> _Task statement_:
Sort through the data and copy the lines holding the word "baseMid".

> _Supplied material_:
____________________

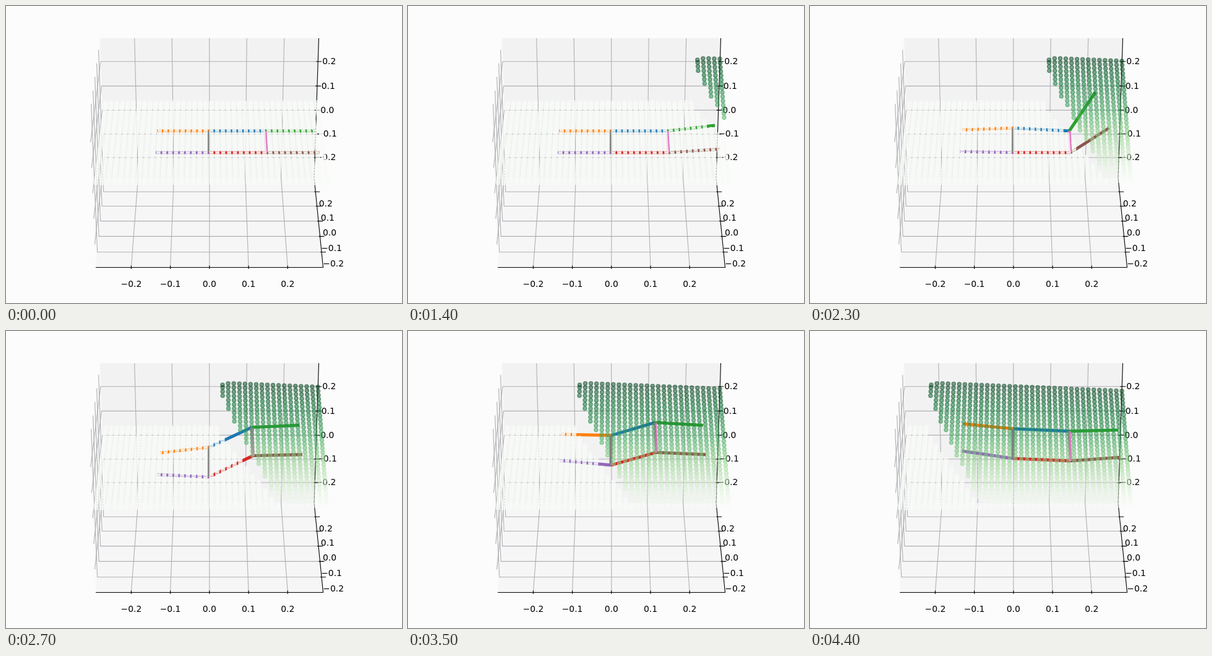
These frames come from a looping animation (640 by 480 pixels, 4.6 s). An HTML page with a canvas:

```html
<!DOCTYPE html>
<html lang="en">
<head>
<meta charset="utf-8">
<title>Travelling wave under a jointed raft</title>
<style>
  html, body { margin: 0; width: 100%; height: 100%; overflow: hidden; background: #fcfcfc; }
  svg, canvas { position: absolute; left: 0; top: 0; width: 640px; height: 480px; }
  text { font: 13.89px "DejaVu Sans", sans-serif; text-anchor: middle; }
  .grid { stroke: #b0b0b4; stroke-width: 1.1; fill: none; }
  .axis { stroke: #000; stroke-width: 1.1; fill: none; }
</style>
</head>
<body>
<svg id="axes" viewBox="0 0 640 480">
  <path fill="#f9f9f9" d="M152 52L160 278L145 422L135 182Z"/>
  <path fill="#f2f2f3" d="M152 52H505.5L498 278H160Z"/>
  <path fill="#f6f6f7" d="M160 278H498L512.5 422H145Z"/>
</svg>
<canvas id="stage" width="640" height="480"></canvas>
<script>
const LOOP = 4600, HOLD = 1000, STEP = 100, LAST = 35;
const MID = 329;                                  // screen x of the plot's zero
const ROWS = 30, COLS = 39, PITCH = 0.1505, RIGHT = 2.907;

// ---- axes ----
const svg = document.getElementById('axes');
function add(tag, attrs, text) {
  const el = document.createElementNS('http://www.w3.org/2000/svg', tag);
  for (const name in attrs) el.setAttribute(name, attrs[name]);
  if (text) el.textContent = text;
  svg.appendChild(el);
}
const path = (cls, d) => add('path', { class: cls, d });
const label = (x, y, n) =>
  add('text', { x, y: Math.round(y + 4.4) }, (n / 10).toFixed(1).replace('-', '\u2212'));

// n counts tenths; far and near spacing differ by perspective
const wallY = n => 168.4 - 38.8 * n - 0.25 * n * n;
const floorY = n => 347.6 - 24.4 * n + 0.35 * n * n;
const wallEdge = y => 505.5 - (y - 52) * 7.5 / 226;
const floorEdge = y => 498 + (y - 278) * 14.5 / 144;
const ticks = [2, 1, 0, -1, -2];

for (const n of ticks) {
  const z = wallY(n), y = floorY(n);
  path('grid', `M${MID - 0.3 + n * 60.5} 52L${MID + n * 57.8} 278L${MID - 0.2 + n * 63.2} 422`);
  path('grid', `M${140.1 - n * 1.7} ${302.6 - n * 41.3}L${155.8 - n * 1.4} ${z}H${wallEdge(z)}`);
  path('grid', `M${143.6 + n * 3} ${114.6 - n * 21.8}L${152.7 + n * 2.5} ${y}H${floorEdge(y)}`);
}
path('axis', 'M505.5 52L498 278L512.5 422.5H145');
for (const n of ticks) {
  const x = MID - 0.2 + n * 63.2, z = wallY(n), y = floorY(n);
  path('axis', `M${wallEdge(z) - 3} ${z}h9M${floorEdge(y) - 2} ${y}h9M${x} 419.5v5.5`);
  label(519.4 + n * 1.4, z, n);
  label(523 - n * 3.1, y + 19.2, n);
  label(x, 449.5, n);
}

// ---- raft ----
const ramp = (k, from, to) => Math.min(1, Math.max(0, (k - from) / (to - from)));
const swing = (k, from, peak, to) => Math.min(ramp(k, from, peak), 1 - ramp(k, peak, to));

// The wave lifts the head first, then the middle, then the root and tail;
// a link leans back while the front passes beneath it.
function pose(k) {
  const head = ramp(k, 4, 11), mid = ramp(k, 14, 19);
  const early = ramp(k, 12, 18), late = ramp(k, 23, 28), sink = ramp(k, 30, 35);
  const headLean = swing(k, 4, 13, 17), midLean = swing(k, 14, 23, 28);
  return {
    topTail:  [244 + 5 * early - 2 * late, 202 - 5 * early - 50 * late + 3 * sink],
    topRoot:  [328, 202 - 14 * early - 32 * late + 2 * sink],
    topMid:   [419 - 49 * midLean, 202 - 45 * mid - 23 * midLean + 5 * sink],
    topHead:  [502 - 4 * head - 49 * headLean - 53 * midLean,
               202 - 48 * head - 20 * headLean - 4 * midLean + 6 * sink],
    baseTail: [242 + 2 * early + 2 * late, 237 - 5 * early - 38 * late],
    baseRoot: [328, 237 - early - 32 * late + 2 * sink],
    baseMid:  [421 - 49 * midLean, 237 - 32 * mid - 22 * midLean + 5 * sink],
    baseHead: [507 - 5 * head - 25 * headLean - 52 * midLean,
               237 - 36 * head - 5 * headLean - 3 * midLean + 3 * sink]
  };
}
const links = [
  ['topRoot', 'topMid', '#1f77b4'], ['topTail', 'topRoot', '#ff7f0e'],
  ['topMid', 'topHead', '#2ca02c'], ['baseRoot', 'baseMid', '#d62728'],
  ['baseTail', 'baseRoot', '#9467bd'], ['baseMid', 'baseHead', '#8c564b'],
  ['topMid', 'baseMid', '#e377c2'], ['topRoot', 'baseRoot', '#7f7f7f']
];

// ---- sheet of points ----
const greens = ['f7fcf5', 'e5f5e0', 'c7e9c0', 'a1d99b', '74c476', '41ab5d', '238b45', '006d2c', '00441b']
  .map(hex => [0, 2, 4].map(i => parseInt(hex.slice(i, i + 2), 16)));
function shade(t) {
  const p = t * 8, i = Math.min(7, Math.floor(p));
  return `rgb(${greens[i].map((c, j) => Math.round(c + (greens[i + 1][j] - c) * (p - i)))})`;
}
const ctx = document.getElementById('stage').getContext('2d');

function dot(x, y, color, alpha) {
  ctx.globalAlpha = alpha;
  ctx.fillStyle = ctx.strokeStyle = color;
  ctx.beginPath();
  ctx.arc(x, y, 3.1, 0, 2 * Math.PI);
  ctx.fill();
  ctx.stroke();
}

function drawSheet(step) {
  ctx.lineWidth = 1.3;
  for (let r = 0; r < ROWS; r++) {
    const v = r / (ROWS - 1), color = shade(1 - v ** 1.2);
    for (let c = 0; c < COLS; c++) {
      const u = RIGHT - c * PITCH;
      const lag = step - 1 - c;      // steps since the front reached this column
      if (lag >= 0 && r <= 3.9 + 2.65 * lag) {
        const lip = 3 * Math.exp(-2 * (r + lag));
        const y = 84 + 198 * v + 0.38 * lag * (1 - v) + lip;
        dot(MID + u * (60.2 + 4.9 * v), y, color, 0.5);
      } else {
        dot(MID + u * (59.6 + 5.7 * v), 156 + 122 * v + 8 * v * v, '#f8fbf6', 0.65);
      }
    }
  }
}

function draw(step) {
  ctx.clearRect(0, 0, 640, 480);
  ctx.globalAlpha = 1;
  ctx.lineWidth = 5;
  const joints = pose(step);
  for (const [from, to, color] of links) {
    ctx.strokeStyle = color;
    ctx.beginPath();
    ctx.moveTo(...joints[from]);
    ctx.lineTo(...joints[to]);
    ctx.stroke();
  }
  drawSheet(step);
}

const start = performance.now();
let shown = -1;
function tick() {
  const t = (performance.now() - start) % LOOP;
  const step = t < HOLD ? 0 : Math.min(LAST, Math.floor((t - HOLD) / STEP) + 1);
  if (step !== shown) draw(shown = step);
  requestAnimationFrame(tick);
}
tick();
</script>
</body>
</html>
```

____________________

> _Task result_:
    baseMid:  [421 - 49 * midLean, 237 - 32 * mid - 22 * midLean + 5 * sink],
  ['topMid', 'topHead', '#2ca02c'], ['baseRoot', 'baseMid', '#d62728'],
  ['baseTail', 'baseRoot', '#9467bd'], ['baseMid', 'baseHead', '#8c564b'],
  ['topMid', 'baseMid', '#e377c2'], ['topRoot', 'baseRoot', '#7f7f7f']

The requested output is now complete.